- What to work on
Among the records below, find each line that includes the string "display" and copy it.

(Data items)
*** Begin section ***
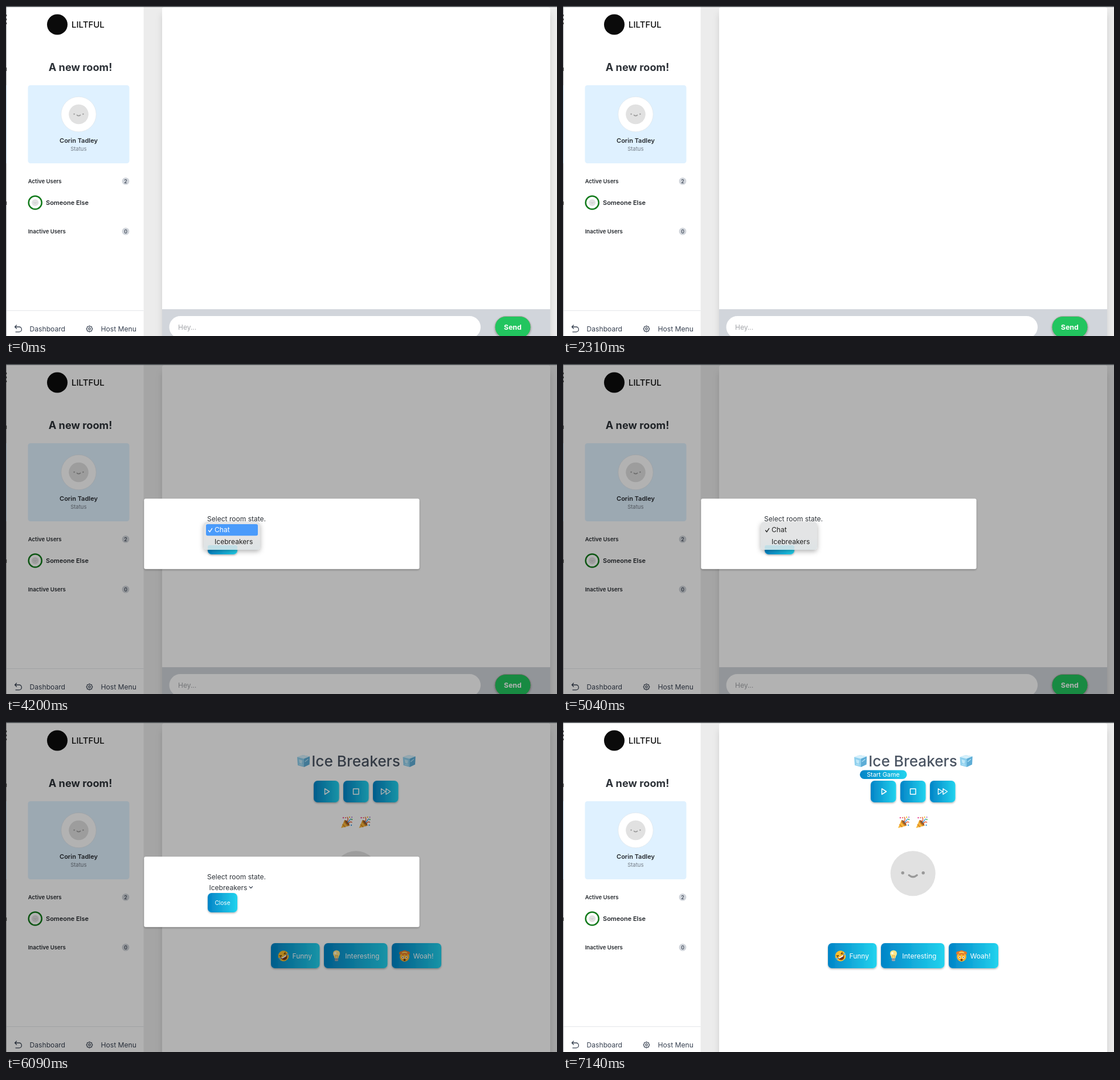
An HTML page for the animation above (8 s loop, 967x579 px).

```html
<!DOCTYPE html>
<html lang="en">
<head>
<meta charset="utf-8">
<title>Room</title>
<style>
html, body { margin: 0; width: 100%; height: 100%; overflow: hidden; background: #ececec; }
svg { display: block; width: 967px; height: 579px; font-family: Inter, Roboto, sans-serif; }
</style>
</head>
<body>
<svg id="stage" viewBox="0 0 967 579"></svg>
<script>
const LOOP = 8000;
const stage = document.getElementById('stage');

const rect = (x, y, w, h, r, fill, more = '') =>
  `<rect x="${x}" y="${y}" width="${w}" height="${h}" rx="${r}" fill="${fill}" ${more}/>`;
const circle = (x, y, r, fill, more = '') =>
  `<circle cx="${x}" cy="${y}" r="${r}" fill="${fill}" ${more}/>`;
const line = (d, color, width, more = '') =>
  `<path d="${d}" fill="none" stroke="${color}" stroke-width="${width}" stroke-linecap="round" stroke-linejoin="round" ${more}/>`;
const shape = (d, fill) => `<path d="${d}" fill="${fill}"/>`;
const text = (s, x, y, size, fill = '#30353b', weight = 400, anchor = 'start') =>
  `<text x="${x}" y="${y}" font-size="${size}" fill="${fill}" font-weight="${weight}" text-anchor="${anchor}">${s}</text>`;
const at = (x, y, art, more = '') => `<g transform="translate(${x} ${y}) ${more}">${art}</g>`;
const group = (id, ...parts) => `<g id="${id}">${parts.join('')}</g>`;

const face = (x, y, r) => at(x, y,
  circle(0, 0, 39.5, '#e1e1e1') + circle(-18, -1, 2.7, '#999') + circle(18, -1, 2.7, '#999') +
  line('M-7 3Q0 9 7 3', '#999', 3.4), `scale(${r / 39.5})`);
const badge = (y, n) => circle(210, y, 6.4, '#d1d5db') + text(n, 210, y + 3.1, 8.8, '#374151', 500, 'middle');
const button = (x, y, w, h) => rect(x, y, w, h, 7, 'url(#sea)', 'filter="url(#soft)"');

// Emoji, each drawn about its own centre
const ice = shape('M-11-7L-1-10.5 11-8 10.5 6 1 10.5-10 7.5Z', '#8fd0ee') +
  shape('M-11-7L-1-10.5 11-8 1-4Z', '#d5f0fb') + shape('M1-4L11-8 10.5 6 1 10.5Z', '#5eadd6') +
  shape('M-8-3L-2-1-3 5-7 3Z', '#c0e8f8') + line('M3 1L8-3M-7 6L-2 7', '#b4e2f5', 1.3);
const popper = shape('M-10 10L-4-4Q4-1 5 6Z', '#f6b73c') + line('M-7 4L-3 8M-4-1L2 6', '#d98220', 1.6) +
  shape('M-4-4Q3-4 5 6Q-1 4-4-4Z', '#8f5b2d') +
  line('M0-2Q4-4 1-9M3 2Q6-2 9 0', '#e4572e', 1.4) + line('M2 0L7-6', '#3c9be0', 1.4) +
  circle(-6, -8, 1.3, '#e9529c') + circle(5, -9, 1.2, '#f2c230') + circle(9, -5, 1.2, '#53b95b') +
  circle(8, 5, 1.2, '#3c9be0') + circle(-2, -8, 1, '#e4572e') + circle(9, -9, 1, '#9d5cc9');
const laugh = circle(0, 0, 9.3, '#fbc02d') +
  line('M-6-4L-2.5-2.5-6-1M6-4L2.5-2.5 6-1', '#6b3e12', 1.3) +
  shape('M-6 1H6Q5 7.5 0 7.5T-6 1Z', '#7a3513') + shape('M-5 1H5L4 3H-4Z', '#fff') +
  shape('M-9-1Q-4 0-7 3Q-10 3-9-1ZM9-1Q4 0 7 3Q10 3 9-1Z', '#4fb3f0');
const bulb = shape('M-3.5 4C-3.5 0-6-1-6-4.5A6 5.5 0 0 1 6-4.5C6-1 3.5 0 3.5 4Z', '#fde68a') +
  circle(-2, -5, 2, '#fffbe6') + line('M-1.5 3L-2-1 0 0 2-1 1.5 3', '#e0a030', .9) +
  rect(-3, 4, 6, 5, 1.5, '#a4a9ad') + line('M-2.5 6H2.5', '#74797d', .8);
const blown = circle(0, 1, 8.4, '#fbb32d') + shape('M-9-3Q-11-9-4-9Q0-12 4-9Q11-9 9-3L5-4 3-1 0-4-3-1-5-4Z', '#e2762b') +
  shape('M-5-5Q-5-8 0-8T5-5L0-6Z', '#f9d65c') + circle(-3.2, 2, 2, '#fff') + circle(3.2, 2, 2, '#fff') +
  circle(-3.2, 2, .9, '#5b3413') + circle(3.2, 2, .9, '#5b3413') +
  `<ellipse cy="6.5" rx="2" ry="1.7" fill="#6b3413"/>`;

const teeth = Array.from({ length: 8 }, (_, i) =>
  `<path d="M0-4.8V-5.8" stroke="#374151" stroke-width="2" transform="rotate(${i * 45})"/>`).join('');
const gear = circle(0, 0, 4.7, 'none', 'stroke="#374151" stroke-width="1.2"') + teeth +
  circle(0, 0, 1.8, 'none', 'stroke="#374151" stroke-width="1.2"');

const defs = `<defs>
<linearGradient id="sea"><stop stop-color="#0284c7"/><stop offset="1" stop-color="#22d3ee"/></linearGradient>
<linearGradient id="glass" x2="0" y2="1"><stop offset=".55" stop-color="#e3e4e5"/><stop offset="1" stop-color="#dde3e5"/></linearGradient>
<filter id="soft" x="-20%" y="-20%" width="140%" height="150%"><feDropShadow dx="0" dy="1.5" stdDeviation="1.5" flood-opacity=".3"/></filter>
<filter id="wide" x="-20%" y="-20%" width="140%" height="150%"><feDropShadow dx="0" dy="3" stdDeviation="4" flood-opacity=".3"/></filter>
<filter id="panelShade" x="-5%" y="-5%" width="110%" height="110%"><feDropShadow dx="0" dy="12" stdDeviation="6" flood-opacity=".13"/></filter>
</defs>`;

const sidebar = group('sidebar',
  rect(0, 0, 241.5, 579, 0, '#fff'),
  rect(0, 0, 1, 579, 0, '#a3a5a8'),
  [15, 22, 29].map(y => rect(0, y, 1.2, 3, 0, '#222')).join(''),
  rect(0, 108, 1.2, 6, 0, '#333'), rect(0, 139, 1, 137, 0, '#a9c0d2'), rect(0, 343, 1.2, 6, 0, '#333'),
  circle(90, 32.5, 18, '#0b0b0b'),
  text('LILTFUL', 115, 38, 15, '#0b0b0b', 500),
  text('A new room!', 130.5, 114.3, 18.2, '#2d3238', 700, 'middle'),
  rect(38.5, 139, 178, 137, 4.5, '#dff1ff'),
  circle(127.5, 190, 30.8, '#fff', 'stroke="#dfe6ec" stroke-width=".8"'),
  face(127.5, 190, 17.3),
  text('Corin Tadley', 127.5, 239.8, 11, '#25292e', 600, 'middle'),
  text('Status', 127.3, 253.5, 9.5, '#737b85', 400, 'middle'),
  text('Active Users', 38.7, 310.8, 9.6, '#25292e', 600), badge(307.4, 2),
  circle(51.2, 345, 11.5, '#fff', 'stroke="#127a1b" stroke-width="2.5"'), face(51.2, 345, 6),
  text('Someone Else', 70, 349, 11, '#25292e', 600),
  text('Inactive Users', 38.7, 398.8, 9.6, '#25292e', 600), badge(395.4, 0),
  rect(1, 534, 240.5, 1, 0, '#e3e6ea'),
  line('M18.5 560L15.5 563 18.5 566M15.5 563H23A4.4 4.4 0 0 1 23 571.8H17', '#374151', 1.3),
  text('Dashboard', 41.6, 570.8, 12.1, '#374151'),
  at(146.5, 566.5, gear),
  text('Host Menu', 166.6, 570.8, 12.1, '#374151'));

const chat = group('chat',
  rect(274, 532, 681, 47, 0, '#d1d5db'),
  rect(286.5, 544, 546.5, 39, 19.5, '#fff'),
  text('Hey...', 302, 568, 12, '#a3a5a9'),
  rect(858, 544.5, 63, 38, 19, '#22c55e', 'stroke="#b3a5a3" stroke-width="1" filter="url(#soft)"'),
  text('Send', 889.3, 568, 12.4, '#fff', 700, 'middle'));

const game = group('game',
  at(522, 68.5, ice), at(707.5, 68.5, ice),
  text('Ice Breakers', 614, 78, 26.2, '#4b5563', 500, 'middle'),
  [540, 592, 644].map(x => button(x, 103, 44.5, 38)).join(''),
  line('M559.5 117V127L567.5 122Z', '#fff', 1.5),
  line('M609.5 117.2H619V126.8H609.5Z', '#fff', 1.5),
  line('M658.5 117V127L666 122ZM667 117V127L674.5 122Z', '#fff', 1.4),
  at(598, 176, popper), at(629.5, 176, popper),
  face(614.2, 265.8, 39.5),
  button(465, 388, 85.5, 44), button(558, 388, 111.5, 44), button(677, 388, 87, 44),
  at(487, 410.5, laugh, 'rotate(-30)'), at(580, 410.5, bulb), at(699.5, 411, blown),
  text('Funny', 502.5, 414.7, 12, '#fff'),
  text('Interesting', 595.3, 414.7, 12, '#fff'),
  text('Woah!', 714.6, 414.7, 12, '#fff'));

const tip = group('tip',
  rect(521, 84.5, 82.5, 15.5, 7.75, 'url(#sea)'),
  text('Start Game', 562, 96, 10.9, '#fff', 400, 'middle'));

const modal = group('modal',
  rect(0, 1, 967, 578, 0, '#000', 'opacity=".3"'),
  rect(242.3, 236.3, 483.2, 123.5, 3, '#fff', 'filter="url(#soft)"'),
  text('Select room state.', 353, 275.7, 12.05),
  rect(353.5, 281.5, 82.5, 17, 3, '#fff', 'id="focus" stroke="#176d9c" stroke-width="1.9"'),
  `<text id="choice" x="356.4" y="294.6" font-size="12.05" fill="#30353b"></text>`,
  line('M427 288.7L429.8 291.5 432.6 288.7', '#374151', 1.2),
  button(354, 300, 52, 34),
  text('Close', 380, 320.8, 10.1, '#fff', 400, 'middle'),
  group('menu',
    rect(347, 277, 99, 49, 5.5, 'url(#glass)', 'filter="url(#wide)"'),
    rect(354, 318, 52, 8, 3, '#b5dfe9', 'opacity=".7"'),
    rect(351, 281, 91, 20.3, 3, '#4a9bfb', 'id="bar"'),
    `<path id="tick" d="M355.5 292L357.6 294.6 361.6 288.6" fill="none" stroke-width="1.4" stroke-linecap="round"/>`,
    `<text id="item0" x="366" y="295.3" font-size="12.1">Chat</text>`,
    `<text id="item1" x="366" y="315.5" font-size="12.1">Icebreakers</text>`));

stage.innerHTML = defs + rect(0, 0, 967, 579, 0, '#ececec') +
  rect(274, 2, 681, 590, 4, '#fff', 'filter="url(#panelShade)"') +
  sidebar + chat + game + tip + modal + rect(0, 0, 967, 1.6, 0, '#3f4347');

const el = id => document.getElementById(id);
const show = (id, on) => el(id).setAttribute('visibility', on ? 'visible' : 'hidden');
const paint = (id, name, value) => el(id).setAttribute(name, value);

function draw(t) {
  const playing = t >= 5460;
  const open = t >= 2870 && t < 6160;
  el('chat').style.display = playing ? 'none' : '';
  el('game').style.display = playing ? '' : 'none';
  el('modal').style.display = open ? '' : 'none';
  show('tip', t >= 7140);
  show('focus', t < 5040);
  el('choice').textContent = playing ? 'Icebreakers' : 'Chat';

  // The chosen row blinks once, then the menu fades
  const row = t < 4620 ? 0 : t >= 5040 && t < 5110 ? -1 : 1;
  el('menu').style.display = t >= 4200 && t < 5390 ? '' : 'none';
  paint('menu', 'opacity', Math.min(1, Math.max(0, (5390 - t) / 210)));
  show('bar', false);
  if (row >= 0) {
    el('bar').removeAttribute('visibility');
    paint('bar', 'y', row ? 301.5 : 281);
  }
  paint('item0', 'fill', row === 0 ? '#fff' : '#222');
  paint('item1', 'fill', row === 1 ? '#fff' : '#222');
  paint('tick', 'stroke', row === 0 ? '#fff' : '#222');
}

const start = performance.now();
function tick() {
  draw((performance.now() - start) % LOOP);
  requestAnimationFrame(tick);
}
tick();
</script>
</body>
</html>
```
*** End section ***
- Response
svg { display: block; width: 967px; height: 579px; font-family: Inter, Roboto, sans-serif; }
  el('chat').style.display = playing ? 'none' : '';
  el('game').style.display = playing ? '' : 'none';
  el('modal').style.display = open ? '' : 'none';
  el('menu').style.display = t >= 4200 && t < 5390 ? '' : 'none';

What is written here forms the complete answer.